I won't be trite and say it was like nothing I had ever seen before. It was, in fact, quite a bit like other bookstores that I had been in.

Only cooler.

I vaguely remember chairs and maybe a couch or something. Keep in mind, this was way before the days when one went to the bookstore to purchase a latte and check your e-mail on your lap-top.*5 What I remember most, were the shelves.

They moved.

There was a section of bookshelf which was on casters and connected to a rail at the top. It slid to one side to reveal a second set of shelves behind the first.

It was a totally practical way of essentially doubling the shelf space and thereby creating a means by which to offer a larger selection of titles.

It was THE SWEETEST EFFIN THING EVAH!!

Ahem.

At that moment I decided that when I got my house, I was so going to have sliding bookshelves like those in my library.*6

Sadly, this has not come to pass yet, but there really isn't a specific "library" at The Dragon's Roost.*7

I don't remember much else about that particular trip, but I am almost certain that I purchased one of the books I found when I moved that shelf to one side.*8

From that moment forward, Border's was my bookstore of choice. Fortunately there was one much closer in Southfield. It was just up the street from the mall I worked at in high school. If I wasn't working all the way to close, I would sometimes head over there after a hard day of selling books at Waldenbooks.

Yeah, you read that right.

I have a lot of fond memories of various Borders. Sitting in the Southfield location trying to decide which paperback to buy. Studying, writing, or just killing time at the Birmingham location. Standing in line for autographs -- everyone from Elmore Leonard to Michael Connelly to Mitch Albom. I was at the Arborland location when Laurell K Hamilton insisted that the store remain open hours past closing time in order to accommodate everyone who was in line for an autograph (despite having to ice down her wrist at one point).

Sure, the closing of the Borders bookstores is not going to stop my book purchasing, only shift it. Yes, I have a metric ass-load of books to read before I even need to start to think about buying another book. I will, however, miss the people who worked there. I will miss the tables pushed against the window. I will miss the joy of discovering a new title by a favorite author (or a new author).

I know it is just a building, a company, whatever.

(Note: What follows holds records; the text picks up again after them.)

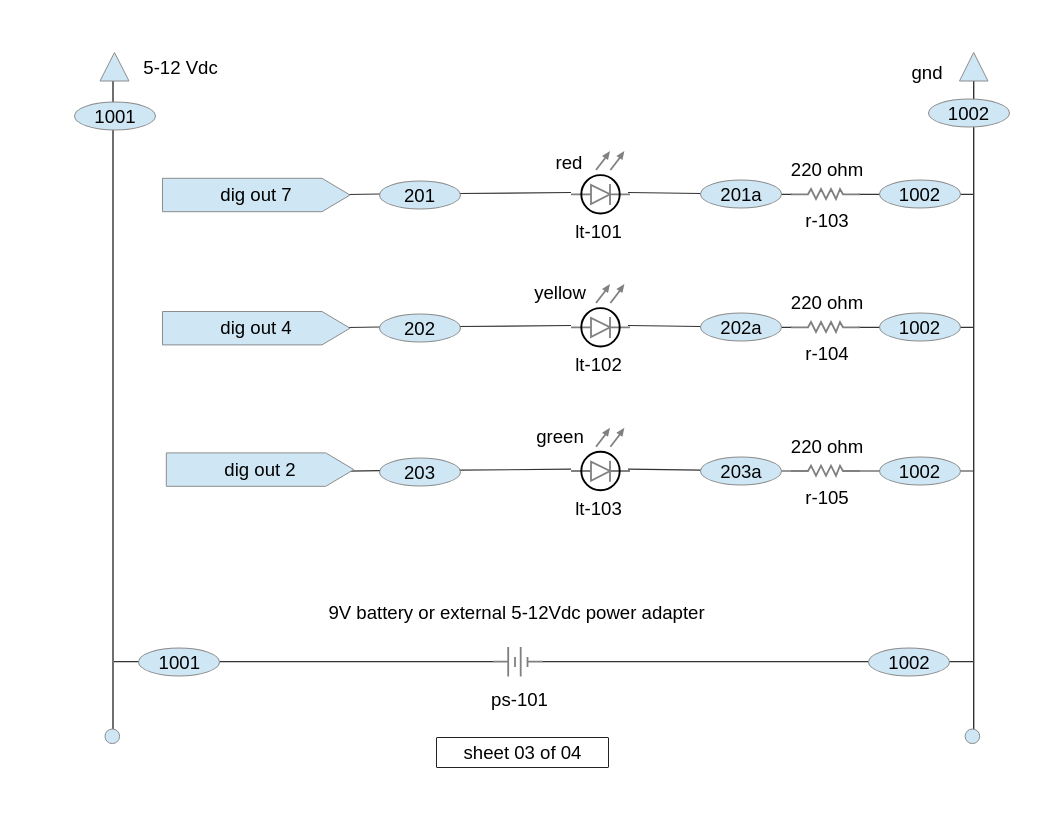
<!DOCTYPE html>
<html lang="en">
<head>
<meta charset="utf-8">
<title>LED wiring diagram, sheet 03 of 04</title>
<style>
:root {
  --node-fill: #cfe7f5;
  --node-edge: #8c8c8c;
  --wire: #333;
  --symbol: #808080;
  --ink: #000;
  --paper: #fff;
}
* { box-sizing: border-box; }
html, body { margin: 0; }
.diagram {
  position: relative;
  width: 1056px;
  height: 816px;
  overflow: hidden;
  background: var(--paper);
  color: var(--ink);
  font: 18.6px/20px "Liberation Sans", Arial, sans-serif;
}
.wiring { position: absolute; left: 0; top: 0; display: block; }
.wire { fill: none; stroke: var(--wire); stroke-width: 1.2; }
.rail { fill: none; stroke: var(--wire); stroke-width: 1.4; }
.part { fill: none; stroke: var(--symbol); stroke-width: 1.8; }
.arrowhead { fill: var(--symbol); }
.lamp { fill: none; stroke: var(--ink); stroke-width: 1.9; }
.shape { fill: var(--node-fill); stroke: var(--node-edge); }
.label, .tag {
  position: absolute;
  left: var(--x);
  top: var(--y);
  transform: translate(-50%, -50%);
  white-space: nowrap;
}
.tag {
  display: flex;
  align-items: center;
  justify-content: center;
  width: 82px;
  height: 29px;
  border: 1px solid var(--node-edge);
  border-radius: 50%;
  background: var(--node-fill);
}
.rung { position: absolute; left: 0; top: var(--top); width: 1056px; height: 110px; }
.sheet {
  position: absolute;
  left: 436px;
  top: 737px;
  display: flex;
  align-items: center;
  justify-content: center;
  width: 173px;
  height: 31px;
  border: 1px solid #222;
  border-radius: 1px;
}
</style>
</head>
<body>
<main class="diagram">
  <svg class="wiring" width="1056" height="816" viewBox="0 0 1056 816" aria-hidden="true">
    <defs>
      <g id="light-arrow">
        <path class="part" d="M596 170L606 157"/>
        <path class="arrowhead" d="M610 151L608 160L602 156Z"/>
      </g>
      <g id="rung-wiring">
        <path class="wire" d="M348 194.5L380 194M459 193.5L571 192.5M628 192.5L701 193.5M781 194.3H792M858 194.3H880M959 194.3H974"/>
        <path class="part" d="M571 194.3H591M610 194.3H630M591 185V204L610 194.3ZM610 184V205"/>
        <circle class="lamp" cx="600.5" cy="194.3" r="19.2"/>
        <use href="#light-arrow"/>
        <use href="#light-arrow" x="14.4"/>
        <path class="part" d="M791 194.3H808L811 189L816 199L821 189L826 199L831 189L836 199L840 189L843 194.3H860"/>
      </g>
      <path id="output-flag" class="shape" d="M162.5 178.3H322L350 195L322 211.7H162.5Z"/>
    </defs>

    <g id="power-rails">
      <path class="rail" d="M113 80V730M973.7 80V730"/>
      <path class="shape" d="M114.5 52.5L129 81H100ZM973.7 52.5L988 81H959.5Z"/>
      <circle class="shape" cx="112.3" cy="736.3" r="7.3"/>
      <circle class="shape" cx="972.4" cy="736.3" r="7.3"/>
    </g>

    <use href="#rung-wiring"/>
    <use href="#output-flag"/>
    <use href="#rung-wiring" y="133"/>
    <use href="#output-flag" y="133.2"/>
    <use href="#rung-wiring" y="276.7"/>
    <use href="#output-flag" x="3.8" y="274.6"/>

    <g id="battery">
      <path class="wire" d="M114 661.7H494M542 661.7H974"/>
      <path class="part" d="M493 661.7H508M527 661.7H543" stroke-width="1.4"/>
      <path class="part" d="M508.2 647V676.5M515 657V667M520.7 647V676.5M527.5 657V667"/>
    </g>
  </svg>

  <span class="label" style="--x:180.5px;--y:68px">5-12 Vdc</span>
  <span class="label" style="--x:927px;--y:73px">gnd</span>
  <span class="tag" style="--x:115px;--y:116px">1001</span>
  <span class="tag" style="--x:968.5px;--y:113px">1002</span>

  <section class="rung" style="--top:140px">
    <span class="label" style="--x:256px;--y:55px">dig out 7</span>
    <span class="tag" style="--x:419.5px;--y:55px">201</span>
    <span class="label" style="--x:569px;--y:23px">red</span>
    <span class="label" style="--x:598.5px;--y:92px">lt-101</span>
    <span class="tag" style="--x:741px;--y:54px">201a</span>
    <span class="label" style="--x:827px;--y:30px">220 ohm</span>
    <span class="label" style="--x:827px;--y:81px">r-103</span>
    <span class="tag" style="--x:919.5px;--y:54px">1002</span>
  </section>

  <section class="rung" style="--top:273px">
    <span class="label" style="--x:256px;--y:55px">dig out 4</span>
    <span class="tag" style="--x:419.5px;--y:55px">202</span>
    <span class="label" style="--x:560px;--y:20px">yellow</span>
    <span class="label" style="--x:598.5px;--y:92px">lt-102</span>
    <span class="tag" style="--x:741px;--y:54px">202a</span>
    <span class="label" style="--x:827px;--y:30px">220 ohm</span>
    <span class="label" style="--x:827px;--y:81px">r-104</span>
    <span class="tag" style="--x:919.5px;--y:54px">1002</span>
  </section>

  <section class="rung" style="--top:417px">
    <span class="label" style="--x:260px;--y:53px">dig out 2</span>
    <span class="tag" style="--x:419.5px;--y:55px">203</span>
    <span class="label" style="--x:560px;--y:20px">green</span>
    <span class="label" style="--x:598.5px;--y:92px">lt-103</span>
    <span class="tag" style="--x:741px;--y:54px">203a</span>
    <span class="label" style="--x:827px;--y:30px">220 ohm</span>
    <span class="label" style="--x:827px;--y:81px">r-105</span>
    <span class="tag" style="--x:919.5px;--y:54px">1002</span>
  </section>

  <span class="label" style="--x:516.5px;--y:613px">9V battery or external 5-12Vdc power adapter</span>
  <span class="tag" style="--x:179.3px;--y:662px">1001</span>
  <span class="tag" style="--x:909px;--y:662px">1002</span>
  <span class="label" style="--x:519.5px;--y:700px">ps-101</span>
  <footer class="sheet">sheet 03 of 04</footer>
</main>
</body>
</html>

Still, it feels like I said goodbye to a friend I know is never coming back.






*Not that this will stop me from adding to the pile. When it comes to books I'm rather like Navin R. Johnson: "I don't need one more thing, oh, I need that."

**In fact I just downloaded the new Steven King to the Nook app on my iPad (while writing this on it).

***It's all a cover up. Dinosaurs are still
[REDACTED]

*4 All of which is my way of saying I have no idea how old I was. Call it late grade school.

*5 This particular trip pre-dated the popularity of the latte, the use of e-mail by anyone other than scholarly types, and the invention of the lap-top computer. Yeah, dark ages, baby.

*6 I was also going to have leather furniture, brass and green glass reading lamps, an old fashioned globe, a telescope, hidden passages behind the shelves, a fire pole which led from the bed room to the kitchen, a moat, and a rocket launch pad on the roof. What do you want? I was a kid.

*7 Partially for reasons of space, but mostly because every time I mention a library among my friends they get antsy. Particularly Professor Plum and Colonel Mustard.

*8 One of Keith Laumer's Retief collections.